by William Powell Tuck
[ene_ptp]Why does Easter not seem to have the major impact in our society as Christmas does? It has always been interesting to me that, whereas Christmas seems to turn the modern world on its head with everyone making preparations months in advance in a flurry of activity, Easter does not stir much excitement in the lives of people today. Easter seems to whimper in, and most people scarcely notice its coming. If it is remembered, what images come to mind—Easter bunnies, egg hunts, new clothes, new hats, vacation time, and spring flowers? Easter comes and goes without much regard. In many places, only a handful attends special Lenten services during “Holy Week,” or on Maundy Thursday or Good Friday. Oh, yes, on Easter Sunday morning we usually have a big crowd. We do not seem to realize that there would be no Christmas celebration without Easter. Easter was the first church holiday— not Christmas. Easter brought the Church into existence. Do we really realize its importance?
There are three great witnesses to the resurrection of Jesus Christ. The first witness is the Christian Church itself. The resurrection was what founded the Church. If Jesus Christ had not been raised from the grave, there would never have been a Church. The Church came into existence because of the disciples’ belief in the risen Lord. The New Testament is the second greatest witness. The New Testament did not create the Church. Disciples in the early church wrote the Gospels, Acts, and the rest of the New Testament to tell others about Jesus Christ, the risen Lord. The third notable witness to the reality of the resurrection is that the Jewish disciples changed their day of worship from Saturday – the Sabbath – to Sunday. As sacred a day as the Sabbath was to the Jews, only a miracle could make them change their day of worship from Saturday to Sunday. This miracle they declared was the resurrection of Jesus. If the crucifixion and death of Jesus were the end of his career and life, then neither the Church nor the New Testament would have come into existence. The resurrection made the difference!

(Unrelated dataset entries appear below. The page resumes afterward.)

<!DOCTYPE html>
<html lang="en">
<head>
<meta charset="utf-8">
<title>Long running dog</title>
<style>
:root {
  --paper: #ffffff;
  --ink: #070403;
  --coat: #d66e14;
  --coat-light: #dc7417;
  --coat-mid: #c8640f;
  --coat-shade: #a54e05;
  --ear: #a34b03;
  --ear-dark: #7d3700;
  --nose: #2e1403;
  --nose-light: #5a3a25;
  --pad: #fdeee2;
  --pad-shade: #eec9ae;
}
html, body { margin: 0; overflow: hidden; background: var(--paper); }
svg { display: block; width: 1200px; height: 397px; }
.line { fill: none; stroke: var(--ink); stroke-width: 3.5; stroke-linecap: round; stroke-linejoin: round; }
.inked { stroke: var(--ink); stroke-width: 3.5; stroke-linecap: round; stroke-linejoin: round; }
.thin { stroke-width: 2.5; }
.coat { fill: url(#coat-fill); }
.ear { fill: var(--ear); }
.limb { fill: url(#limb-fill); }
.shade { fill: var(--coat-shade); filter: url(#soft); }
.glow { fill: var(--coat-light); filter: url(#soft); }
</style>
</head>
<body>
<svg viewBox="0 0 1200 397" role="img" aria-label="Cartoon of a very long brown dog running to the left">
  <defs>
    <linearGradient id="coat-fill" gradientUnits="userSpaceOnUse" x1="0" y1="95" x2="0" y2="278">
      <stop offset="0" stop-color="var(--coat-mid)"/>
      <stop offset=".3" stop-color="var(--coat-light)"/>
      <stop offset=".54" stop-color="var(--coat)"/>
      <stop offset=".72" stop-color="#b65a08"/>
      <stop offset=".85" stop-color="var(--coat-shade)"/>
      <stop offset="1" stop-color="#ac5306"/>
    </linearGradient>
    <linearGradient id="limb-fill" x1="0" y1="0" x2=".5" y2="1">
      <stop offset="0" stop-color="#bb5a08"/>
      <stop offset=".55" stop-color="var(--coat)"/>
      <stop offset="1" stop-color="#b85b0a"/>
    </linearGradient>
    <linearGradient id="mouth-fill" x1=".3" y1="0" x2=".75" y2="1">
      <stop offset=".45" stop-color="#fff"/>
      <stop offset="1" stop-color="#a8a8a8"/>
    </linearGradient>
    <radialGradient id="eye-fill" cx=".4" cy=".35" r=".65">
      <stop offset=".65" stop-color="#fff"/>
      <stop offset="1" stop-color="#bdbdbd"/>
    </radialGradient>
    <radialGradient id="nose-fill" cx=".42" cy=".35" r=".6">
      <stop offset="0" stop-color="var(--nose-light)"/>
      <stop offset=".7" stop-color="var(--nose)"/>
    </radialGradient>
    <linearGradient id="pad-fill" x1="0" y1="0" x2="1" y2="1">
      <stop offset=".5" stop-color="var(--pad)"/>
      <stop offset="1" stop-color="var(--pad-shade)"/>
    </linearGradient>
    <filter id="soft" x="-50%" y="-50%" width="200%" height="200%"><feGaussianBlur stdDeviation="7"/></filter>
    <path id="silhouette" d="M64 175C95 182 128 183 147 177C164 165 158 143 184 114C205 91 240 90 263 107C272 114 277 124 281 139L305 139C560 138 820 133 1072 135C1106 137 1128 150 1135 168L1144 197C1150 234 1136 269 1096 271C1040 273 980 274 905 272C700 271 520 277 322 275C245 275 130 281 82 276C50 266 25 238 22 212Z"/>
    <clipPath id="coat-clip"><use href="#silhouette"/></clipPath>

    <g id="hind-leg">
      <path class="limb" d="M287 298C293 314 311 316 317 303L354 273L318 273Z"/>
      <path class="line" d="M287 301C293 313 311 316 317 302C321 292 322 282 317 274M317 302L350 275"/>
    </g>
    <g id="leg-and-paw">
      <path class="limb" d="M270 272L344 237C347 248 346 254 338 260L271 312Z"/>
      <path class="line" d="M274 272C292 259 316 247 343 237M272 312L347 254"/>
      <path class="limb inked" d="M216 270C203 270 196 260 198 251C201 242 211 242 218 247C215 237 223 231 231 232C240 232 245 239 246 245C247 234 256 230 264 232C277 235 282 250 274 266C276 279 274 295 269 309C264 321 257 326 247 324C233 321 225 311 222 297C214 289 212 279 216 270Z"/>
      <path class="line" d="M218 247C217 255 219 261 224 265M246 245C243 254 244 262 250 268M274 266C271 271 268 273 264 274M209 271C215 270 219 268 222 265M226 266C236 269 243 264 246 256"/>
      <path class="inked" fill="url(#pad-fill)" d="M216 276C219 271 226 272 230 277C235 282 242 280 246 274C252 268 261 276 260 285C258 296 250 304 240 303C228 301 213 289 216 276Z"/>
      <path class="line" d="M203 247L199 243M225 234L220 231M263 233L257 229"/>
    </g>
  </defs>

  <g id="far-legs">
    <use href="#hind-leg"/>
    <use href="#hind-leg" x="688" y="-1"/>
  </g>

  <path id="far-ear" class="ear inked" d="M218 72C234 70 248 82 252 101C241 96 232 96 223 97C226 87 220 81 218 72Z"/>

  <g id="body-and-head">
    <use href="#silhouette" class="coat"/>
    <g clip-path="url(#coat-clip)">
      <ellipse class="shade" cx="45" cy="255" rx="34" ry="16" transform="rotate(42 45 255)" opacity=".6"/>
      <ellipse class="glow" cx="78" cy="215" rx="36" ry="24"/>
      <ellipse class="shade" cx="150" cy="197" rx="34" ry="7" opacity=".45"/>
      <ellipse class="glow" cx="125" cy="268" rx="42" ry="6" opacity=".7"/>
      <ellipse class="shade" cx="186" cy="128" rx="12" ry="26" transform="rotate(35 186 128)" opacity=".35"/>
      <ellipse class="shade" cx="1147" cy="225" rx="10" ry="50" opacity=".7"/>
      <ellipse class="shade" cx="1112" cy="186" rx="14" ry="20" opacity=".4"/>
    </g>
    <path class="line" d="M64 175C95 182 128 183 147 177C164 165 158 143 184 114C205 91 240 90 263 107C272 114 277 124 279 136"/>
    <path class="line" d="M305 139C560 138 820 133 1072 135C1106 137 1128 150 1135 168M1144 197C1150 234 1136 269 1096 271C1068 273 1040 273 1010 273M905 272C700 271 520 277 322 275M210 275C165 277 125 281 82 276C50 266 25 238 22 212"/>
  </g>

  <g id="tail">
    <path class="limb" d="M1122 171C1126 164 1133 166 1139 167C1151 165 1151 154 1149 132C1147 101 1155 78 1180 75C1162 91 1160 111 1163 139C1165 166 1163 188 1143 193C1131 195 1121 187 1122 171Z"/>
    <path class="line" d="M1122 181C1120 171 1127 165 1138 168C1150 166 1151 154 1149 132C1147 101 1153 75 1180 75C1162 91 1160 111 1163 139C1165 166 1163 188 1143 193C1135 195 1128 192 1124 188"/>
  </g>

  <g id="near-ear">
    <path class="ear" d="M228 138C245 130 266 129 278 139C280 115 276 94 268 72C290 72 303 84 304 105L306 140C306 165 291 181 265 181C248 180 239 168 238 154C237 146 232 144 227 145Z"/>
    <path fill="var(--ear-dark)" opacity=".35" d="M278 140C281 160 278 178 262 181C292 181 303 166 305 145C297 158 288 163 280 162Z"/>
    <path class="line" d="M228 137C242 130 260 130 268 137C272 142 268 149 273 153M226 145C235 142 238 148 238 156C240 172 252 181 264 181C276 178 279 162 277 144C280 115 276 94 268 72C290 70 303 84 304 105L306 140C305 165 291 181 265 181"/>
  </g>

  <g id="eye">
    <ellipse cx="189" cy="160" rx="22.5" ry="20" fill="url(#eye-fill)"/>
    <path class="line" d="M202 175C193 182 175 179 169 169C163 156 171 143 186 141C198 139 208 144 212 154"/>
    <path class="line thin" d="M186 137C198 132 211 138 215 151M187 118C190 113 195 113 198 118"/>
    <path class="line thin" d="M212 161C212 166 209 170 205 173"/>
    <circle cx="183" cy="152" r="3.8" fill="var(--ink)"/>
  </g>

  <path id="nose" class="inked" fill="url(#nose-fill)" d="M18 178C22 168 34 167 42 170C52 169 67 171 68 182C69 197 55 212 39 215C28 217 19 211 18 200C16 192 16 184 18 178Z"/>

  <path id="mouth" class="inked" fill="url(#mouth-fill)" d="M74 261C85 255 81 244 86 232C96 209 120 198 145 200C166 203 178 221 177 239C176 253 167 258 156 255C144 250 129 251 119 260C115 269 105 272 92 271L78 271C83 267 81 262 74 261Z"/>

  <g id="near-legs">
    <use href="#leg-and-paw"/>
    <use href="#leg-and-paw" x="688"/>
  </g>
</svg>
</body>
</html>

Ernest Campbell, a former minister at Riverside Church in New York City, was confronted by a woman in his congregation at the church door following the Easter service. “Where were the trumpets?” she asked. “Beg your pardon,” he responded. “Where were the trumpets?” she continued. “We always have trumpets on Easter morning in our service.”
Where are the trumpets? Where are the resounding hallelujahs within the hearts and on the voices of Christian men and women? Where are the shouts of praise and affirmation? “He is risen!” Why are our tongues silent, our voices muted, and no song employed? The resurrection is the one and only thing that turned the defeated disciples into believers and crusading evangelists and brought the church into existence. On Easter Sunday two thousand years later our voices should resound with “Hallelujah! He is risen indeed!”